For updates on controlled burn locations or trail and road closure information, go to our Trail Information page or homepage. Controlled burn season has now ended in Ashland and the surrounding watershed. Visit Ashland FireWise to learn more about how to prepare for wildfires.
After the thinning of small trees and brush as part of the AFR projects to reduce fire danger and improve forest health, work crews went through and piled limbs and debris left on the forest floor. Once the dry season is over and wet conditions resume, forestry crews will burn existing brush piles under controlled conditions.
The goal of controlled burns is to consume fuels during cold and wet conditions that might burn out of control in a summer wildfire, threatening the community and our water supply. Fire will be used safely and effectively to accomplish the removal of these and other brush piles and increase safety of the City and its water supply. Though smoke will be visible from town, responsible smoke management is a top priority. Notifications about controlled burns can be recieved by doing the following actions:
As the most environmentally sensitive way to thin our watershed forests, helicopter thinning of trees has virtually no impact on the forest and is mainly utilized in areas of steep slopes to minimize erosion. Timberline Helicopters began work in December 2015 and will continue through spring of 2017.
Columbia Helicopters finished the first phase of helicopter thinning was completed during the fall and winter of 2012-2013. Columbia Helicopters successfully thinned 355 acres on the west side of the watershed in the Skyline Mine Ridge/Forest Service 400 Road area.
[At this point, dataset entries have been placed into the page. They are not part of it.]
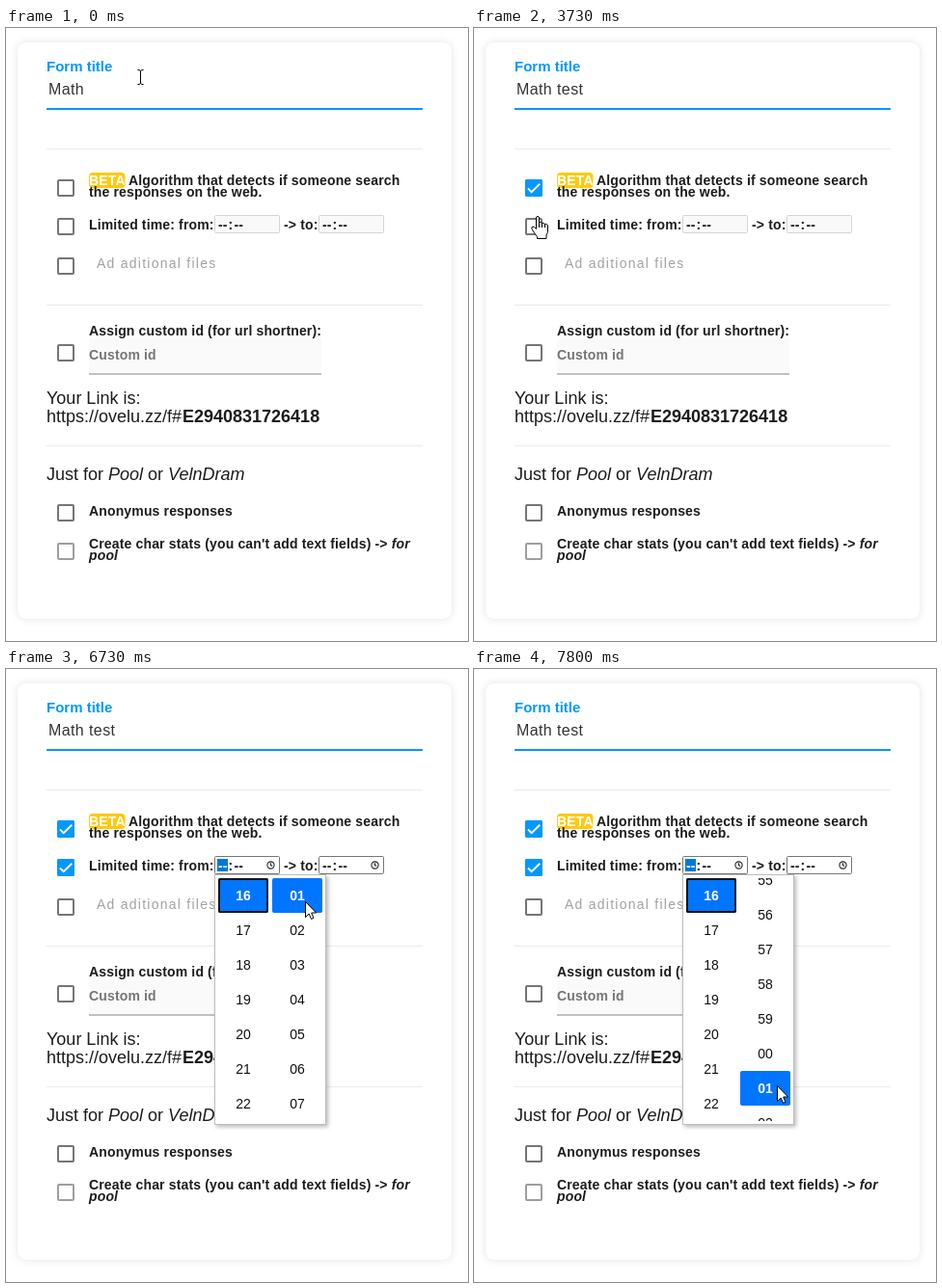
An HTML page that plays this animation: 479x636 px, repeating every 8 s.

```html
<!DOCTYPE html>
<html lang="en">
<head>
<meta charset="utf-8">
<title>Form settings</title>
<style>
  html, body { margin: 0; width: 100%; height: 100%; overflow: hidden; background: #fff; }
  svg { display: block; width: 479px; height: 636px; font-family: "Liberation Sans", Arial, sans-serif; }
  text { white-space: pre; fill: #1c1c1c; }
  .bold { font-weight: bold; font-size: 14px; letter-spacing: .15px; }
  .large { font-size: 18px; }
  .cell { font-size: 14px; text-anchor: middle; fill: #111; }
  .cell.picked { font-weight: bold; fill: #fff; }
  .card { fill: #fff; filter: drop-shadow(0 0 4px rgba(0, 0, 0, .11)); }
  .sheet { fill: #fff; stroke: #bdbdbd; filter: drop-shadow(2px 2px 2px rgba(0, 0, 0, .28)); }
  .pointer path { fill: #fff; stroke: #000; stroke-linejoin: round; }
</style>
</head>
<body>
<svg viewBox="0 0 479 636">
  <defs>
    <clipPath id="column"><rect x="276" y="217" width="52" height="252"/></clipPath>
  </defs>
  <rect class="card" x="12" y="15" width="450" height="598" rx="9"/>
  <path d="M42 125.5H432M42 287.5H432M42 433.5H432" stroke="#ebebeb"/>

  <text x="42" y="45" font-size="15" font-weight="bold" style="fill:#0398fc">Form title</text>
  <text id="title" x="44" y="69" font-size="16" letter-spacing=".4" style="fill:#333"></text>
  <rect id="caret" y="54" width="1" height="19"/>
  <rect x="42" y="83" width="390" height="2" fill="#0398fc"/>

  <g id="boxes"></g>

  <rect x="86" y="150" width="37.5" height="16" rx="4" fill="#ffc90e"/>
  <text class="bold" x="86" y="163" style="fill:#fff">BETA</text>
  <text class="bold" x="127" y="163">Algorithm that detects if someone search</text>
  <text class="bold" x="86" y="175">the responses on the web.</text>
  <text class="bold" x="86" y="209">Limited time: from:</text>
  <text class="bold" x="288" y="209">-&gt; to:</text>
  <g id="times"></g>
  <text x="94" y="249" font-size="14" letter-spacing="1.25" style="fill:#a2a2a2">Ad aditional files</text>

  <text class="bold" x="86" y="319">Assign custom id (for url shortner):</text>
  <rect x="86" y="322" width="241" height="37" fill="#fafafa"/>
  <rect x="86" y="358" width="241" height="2" fill="#c0c0c0"/>
  <text class="bold" x="86" y="344" style="fill:#757575">Custom id</text>

  <text class="large" x="42" y="390">Your Link is:</text>
  <text class="large" x="42" y="409">https://ovelu.zz/f#<tspan x="183" font-weight="bold">E2940831726418</tspan></text>
  <text class="large" x="42" y="469">Just for <tspan font-style="italic">Pool</tspan> or <tspan font-style="italic">VelnDram</tspan></text>
  <text class="bold" x="86" y="506">Anonymus responses</text>
  <text class="bold" x="86" y="540">Create char stats (you can't add text fields) -&gt; <tspan font-style="italic">for</tspan></text>
  <text class="bold" x="86" y="552" font-style="italic">pool</text>

  <g id="popup">
    <rect class="sheet" x="216.5" y="213.5" width="115" height="259"/>
    <g id="hours"></g>
    <g clip-path="url(#column)">
      <rect id="hover" x="276" width="52" height="36" rx="2" fill="#b2d4ff"/>
      <g id="minutes"></g>
    </g>
  </g>

  <g id="pointer" class="pointer">
    <g data-kind="beam">
      <path d="M-2.5 -7.5H-1L.5 -6.5L2 -7.5H3.5M.5 -6.5V6.5M-2.5 7.5H-1L.5 6.5L2 7.5H3.5" style="fill:none"/>
    </g>
    <g data-kind="arrow">
      <path d="M.5 .5V16.5L4.2 13L6.5 18.4L9 17.4L6.7 12H11.6Z"/>
    </g>
    <g data-kind="hand" transform="translate(-7 0)">
      <path d="M5.5 13.5V2Q5.5 .5 7 .5T8.5 2V7.5Q8.5 6.5 10 6.5T11.5 8Q12 7 13 7.3T14.5 9Q15 8 16 8.4T17.5 10V15Q17.5 18 16 20V23.5H6.5V21.5Q3.5 18 1 13.5Q.2 11.5 2 11Q3.5 11 5.5 13.5Z"/>
      <path d="M8.5 7.5V12M11.5 8V12M14.5 9V12" style="fill:none"/>
    </g>
  </g>
</svg>
<script>
const LOOP = 8000, FPS = 15, ROW = 36;
const BLUE = '#0398fc', PICKED = '#0075ff';
const CHECK_1 = 3270, CHECK_2 = 4130, FOCUS = 5330, OPEN = 5600;

// time, kind, x and y of the hot spot
const POINTER = [
  [0, 'beam', 139, 51], [200, 'beam', 138, 61], [270, 'none', 138, 61],
  [2600, 'beam', 138, 61], [2670, 'beam', 128, 72], [2730, 'arrow', 100, 104],
  [2870, 'hand', 59, 151], [3000, 'hand', 61, 159], [3530, 'hand', 61, 159],
  [3730, 'hand', 66, 195], [3800, 'hand', 66, 195], [3870, 'hand', 66, 198],
  [4330, 'hand', 66, 198], [4400, 'arrow', 100, 208], [4600, 'arrow', 262, 226],
  [4730, 'arrow', 288, 219], [4870, 'arrow', 274, 200], [5070, 'arrow', 273, 200],
  [5600, 'arrow', 273, 200], [6330, 'arrow', 310, 232], [6470, 'arrow', 310, 232],
  [6730, 'arrow', 310, 241], [6800, 'arrow', 310, 241], [7000, 'arrow', 308, 260],
  [7600, 'arrow', 314, 431], [7730, 'arrow', 314, 431], [7800, 'arrow', 314, 432]
];
const TYPING = [[0, 'Math'], [270, 'Math '], [1200, 'Math t'], [1270, 'Math te'], [1530, 'Math tes'], [1600, 'Math test']];
const CARET = [[0, 0], [270, 86], [870, 0], [1200, 91], [1270, 100], [1530, 109], [1600, 113], [2200, 0], [2730, 113], [CHECK_1, 0]];
const SCROLL = [[0, 0], [6870, 90], [6930, 170], [7000, 200]];

const $ = id => document.getElementById(id);
const clamp = v => Math.max(0, Math.min(1, v));
const show = (node, on) => node.style.display = on ? '' : 'none';
const latest = (steps, t) => steps.filter(s => s[0] <= t).pop();

function add(parent, tag, attrs, text = '') {
  const node = document.createElementNS('http://www.w3.org/2000/svg', tag);
  set(node, attrs);
  node.textContent = text;
  return parent.appendChild(node);
}
function set(node, attrs) {
  for (const key in attrs) node.setAttribute(key, attrs[key]);
}

function checkbox(y, checkedAt, color = '#757575') {
  const g = add($('boxes'), 'g', { transform: `translate(53 ${y})` });
  const ripple = add(g, 'circle', { cx: 9, cy: 9, fill: BLUE });
  add(g, 'rect', { x: 1, y: 1, width: 16, height: 16, rx: 1, fill: 'none', stroke: color, 'stroke-width': 2 });
  const fill = add(g, 'rect', { width: 18, height: 18, rx: 2, fill: BLUE });
  const tick = add(g, 'path', {
    d: 'M3 9.5L6.7 13.2L15.3 4.7', fill: 'none', stroke: '#fff',
    'stroke-width': 1.9, pathLength: 1, 'stroke-dasharray': '1 2'
  });
  return t => {
    const age = t - checkedAt + 30;
    show(fill, age > 0);
    show(tick, age > 60);
    set(fill, { opacity: clamp(age / 90) });
    set(tick, { 'stroke-dashoffset': 1 - clamp((age - 60) / 150) });
    set(ripple, {
      r: 12 + 8 * clamp(age / 200),
      opacity: age > 0 ? .16 * clamp(age / 75) * clamp((380 - age) / 150) : 0
    });
  };
}

function timeField(x, focusedAt) {
  const g = add($('times'), 'g', { transform: `translate(${x} 194)` });
  const frame = add(g, 'rect', { x: .5, y: .5, width: 67, height: 18, rx: 1 });
  const mark = add(g, 'rect', { x: 3, y: 3, width: 11, height: 13, fill: '#0078d7' });
  const [hour] = [[4, '--'], [14.6, ':'], [20.4, '--']].map(([dx, s]) => add(g, 'text', { class: 'bold', x: dx, y: 15 }, s));
  const clock = add(g, 'path', {
    d: 'M54.9 9.5a3.6 3.6 0 1 0 7.2 0a3.6 3.6 0 1 0 -7.2 0M58.5 7.3V9.7L60.2 10.6',
    fill: 'none', stroke: '#222', 'stroke-width': 1.1
  });
  return t => {
    const enabled = t >= CHECK_2, focused = t >= focusedAt;
    set(frame, { fill: enabled ? '#fff' : '#f9f9f9', stroke: enabled ? '#767676' : '#d5d5d5' });
    show(clock, enabled);
    show(mark, focused);
    hour.style.fill = focused ? '#fff' : '';
  };
}

function cell(parent, x, row, value, picked) {
  const y = 217 + ROW * row;
  if (picked) add(parent, 'rect', { x: x - 26, y, width: 52, height: ROW, rx: 2, fill: PICKED });
  add(parent, 'text', { class: picked ? 'cell picked' : 'cell', x, y: y + 23 }, String(value).padStart(2, '0'));
}

const parts = [
  checkbox(157, CHECK_1), checkbox(197, CHECK_2), checkbox(238, Infinity), checkbox(328, Infinity),
  checkbox(494, Infinity), checkbox(534, Infinity, '#9e9e9e'),
  timeField(216, FOCUS), timeField(324, Infinity)
];
for (let i = 0; i < 7; i++) cell($('hours'), 246, i, 16 + i, i === 0);
add($('hours'), 'rect', { x: 221, y: 218, width: 50, height: 34, rx: 1, fill: 'none', stroke: '#101010', 'stroke-width': 2 });
for (let i = -6; i < 8; i++) cell($('minutes'), 302, i, (i + 61) % 60, i === 0);

function pointerAt(t) {
  const from = latest(POINTER, t);
  const to = POINTER[POINTER.indexOf(from) + 1] || from;
  const k = to === from ? 0 : (t - from[0]) / (to[0] - from[0]);
  const mix = i => Math.round(from[i] + (to[i] - from[i]) * k);
  return { kind: from[1], x: mix(2), y: mix(3) };
}

function render(t) {
  parts.forEach(update => update(t));
  $('title').textContent = latest(TYPING, t)[1];
  const caretX = latest(CARET, t)[1];
  show($('caret'), caretX);
  set($('caret'), { x: caretX });

  const { kind, x, y } = pointerAt(t);
  set($('pointer'), { transform: `translate(${x} ${y})` });
  for (const shape of $('pointer').children) show(shape, shape.dataset.kind === kind);

  const scroll = latest(SCROLL, t)[1];
  const row = Math.floor((y - 217 - scroll) / ROW);
  show($('popup'), t >= OPEN);
  set($('minutes'), { transform: `translate(0 ${scroll})` });
  show($('hover'), x >= 276 && y >= 217 && row !== 0);
  set($('hover'), { y: 217 + scroll + ROW * row });
}

const start = performance.now();
function tick() {
  const elapsed = (performance.now() - start) % LOOP;
  const step = Math.floor(elapsed * FPS / 1000 + .05);
  render(Math.round(step * 100 / FPS) * 10);
  requestAnimationFrame(tick);
}
tick();
</script>
</body>
</html>
```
An additional 255 acres were thinned during this phase totaling 610 acres where selected trees were removed to improve forest health and reduce the risk of a damaging wildfire in the Ashland watershed.
Watch a clip of the helicopter operations at work on our Videos and Images page.
The Lomakatsi Restoration Project managers oversee daily operations of the project, working closely with contractors to achieve the project’s objectives of reducing wildfire hazard and restoring forest health, amongst others. In an effort to protect effective ground cover and minimize treatment impacts to the soil, crews operated machinery on previously cut limbs and tops wherever possible. Tree removal routes were concentrated to existing roads and skid trails, preventing the construction of new roads and leaving the majority of the forest soils free from disturbance.
To learn more about the equipment used, measures taken to minimize impacts to the forest, and how this work will improve forest health overall, read the Summer 2012 Commercial Thinning Update.
Road and Trail Rehabilitation
Rehabilitation of roads and trails after tree thinning was a high priority for the AFR Project. Workers completed road maintenance and cleanup of landing sites. Additional parking was installed at the Eastview trailhead, and interpretive information will be installed soon. Working with local recreation groups, the AFR partnership also took this opportunity to enhance the trail-use experience in the White Rabbit area. Lomakatsi coordinated subcontractors and tribal crews to perform post-thinning trail cleanup and installation of two separate trail systems, re-routed from the original White Rabbit trail that went right through the landing site; one for pedestrians and equestrians, and another for bikers. Both trails now skirt around the helicopter landing site, providing a safer recreation experience for all trail users and directing traffic away from the actual landing site to enable re-growth of native grasses and trees.